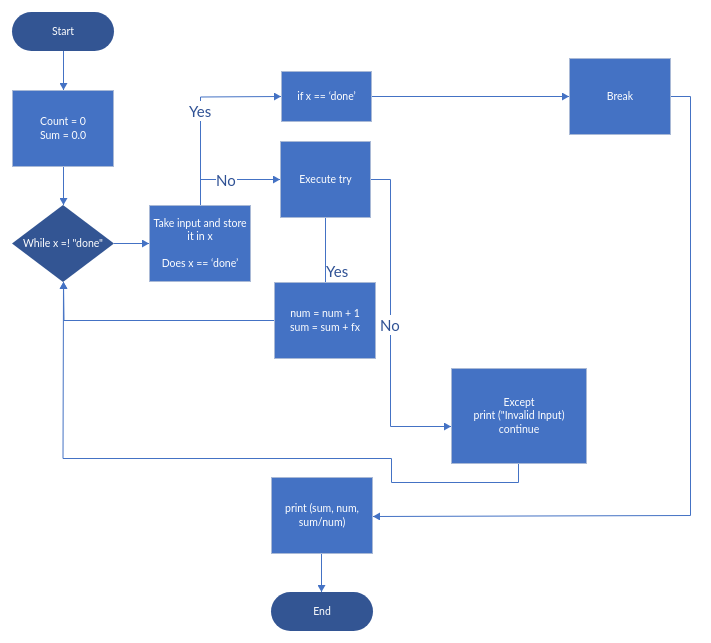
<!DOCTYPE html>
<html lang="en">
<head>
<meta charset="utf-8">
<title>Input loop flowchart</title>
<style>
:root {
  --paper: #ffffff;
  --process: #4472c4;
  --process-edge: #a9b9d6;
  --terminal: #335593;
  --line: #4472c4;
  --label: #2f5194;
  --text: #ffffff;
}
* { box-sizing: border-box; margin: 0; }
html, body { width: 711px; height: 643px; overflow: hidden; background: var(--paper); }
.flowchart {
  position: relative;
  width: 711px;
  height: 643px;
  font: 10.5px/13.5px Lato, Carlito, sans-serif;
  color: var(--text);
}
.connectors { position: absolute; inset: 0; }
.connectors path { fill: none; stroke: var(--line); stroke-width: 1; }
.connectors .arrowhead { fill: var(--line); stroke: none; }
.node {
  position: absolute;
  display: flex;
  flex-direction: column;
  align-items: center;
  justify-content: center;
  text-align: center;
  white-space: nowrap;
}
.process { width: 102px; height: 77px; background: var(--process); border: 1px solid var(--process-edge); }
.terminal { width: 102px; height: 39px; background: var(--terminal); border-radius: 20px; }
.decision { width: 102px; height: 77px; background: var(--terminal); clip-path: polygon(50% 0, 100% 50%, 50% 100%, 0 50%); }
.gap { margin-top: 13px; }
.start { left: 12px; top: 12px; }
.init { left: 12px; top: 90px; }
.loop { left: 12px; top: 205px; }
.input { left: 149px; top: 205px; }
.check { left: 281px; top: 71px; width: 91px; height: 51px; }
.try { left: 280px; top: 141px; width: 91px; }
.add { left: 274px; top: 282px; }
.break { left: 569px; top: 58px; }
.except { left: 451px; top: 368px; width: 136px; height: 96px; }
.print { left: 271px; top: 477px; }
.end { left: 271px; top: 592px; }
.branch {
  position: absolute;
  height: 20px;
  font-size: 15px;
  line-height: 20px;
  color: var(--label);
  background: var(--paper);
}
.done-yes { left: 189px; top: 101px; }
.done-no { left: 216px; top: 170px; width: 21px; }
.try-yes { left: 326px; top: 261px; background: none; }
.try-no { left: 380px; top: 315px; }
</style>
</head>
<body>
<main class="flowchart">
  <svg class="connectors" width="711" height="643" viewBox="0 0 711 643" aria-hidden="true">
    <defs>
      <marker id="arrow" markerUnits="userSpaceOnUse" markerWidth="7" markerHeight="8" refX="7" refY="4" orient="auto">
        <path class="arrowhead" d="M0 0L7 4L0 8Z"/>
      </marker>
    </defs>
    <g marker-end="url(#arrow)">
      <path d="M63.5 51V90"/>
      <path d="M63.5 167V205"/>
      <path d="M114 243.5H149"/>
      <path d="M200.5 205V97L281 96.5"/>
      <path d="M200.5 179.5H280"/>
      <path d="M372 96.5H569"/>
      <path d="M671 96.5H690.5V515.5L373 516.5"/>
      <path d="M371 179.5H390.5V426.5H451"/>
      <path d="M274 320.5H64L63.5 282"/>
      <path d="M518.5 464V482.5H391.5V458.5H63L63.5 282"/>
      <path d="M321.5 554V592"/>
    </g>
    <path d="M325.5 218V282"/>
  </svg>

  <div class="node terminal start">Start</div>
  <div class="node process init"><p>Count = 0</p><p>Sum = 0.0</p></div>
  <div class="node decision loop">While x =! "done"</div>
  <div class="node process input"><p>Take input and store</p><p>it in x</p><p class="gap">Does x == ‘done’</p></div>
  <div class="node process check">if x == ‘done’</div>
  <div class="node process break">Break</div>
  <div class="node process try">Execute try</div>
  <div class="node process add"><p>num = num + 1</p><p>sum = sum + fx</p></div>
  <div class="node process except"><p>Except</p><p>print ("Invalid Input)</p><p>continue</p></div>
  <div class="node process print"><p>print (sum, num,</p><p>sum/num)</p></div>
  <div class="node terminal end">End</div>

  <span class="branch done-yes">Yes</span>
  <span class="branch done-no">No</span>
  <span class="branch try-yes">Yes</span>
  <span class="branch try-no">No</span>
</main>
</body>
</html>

______

Every line where "stroke" appears must be returned from the listing above.

.connectors path { fill: none; stroke: var(--line); stroke-width: 1; }
.connectors .arrowhead { fill: var(--line); stroke: none; }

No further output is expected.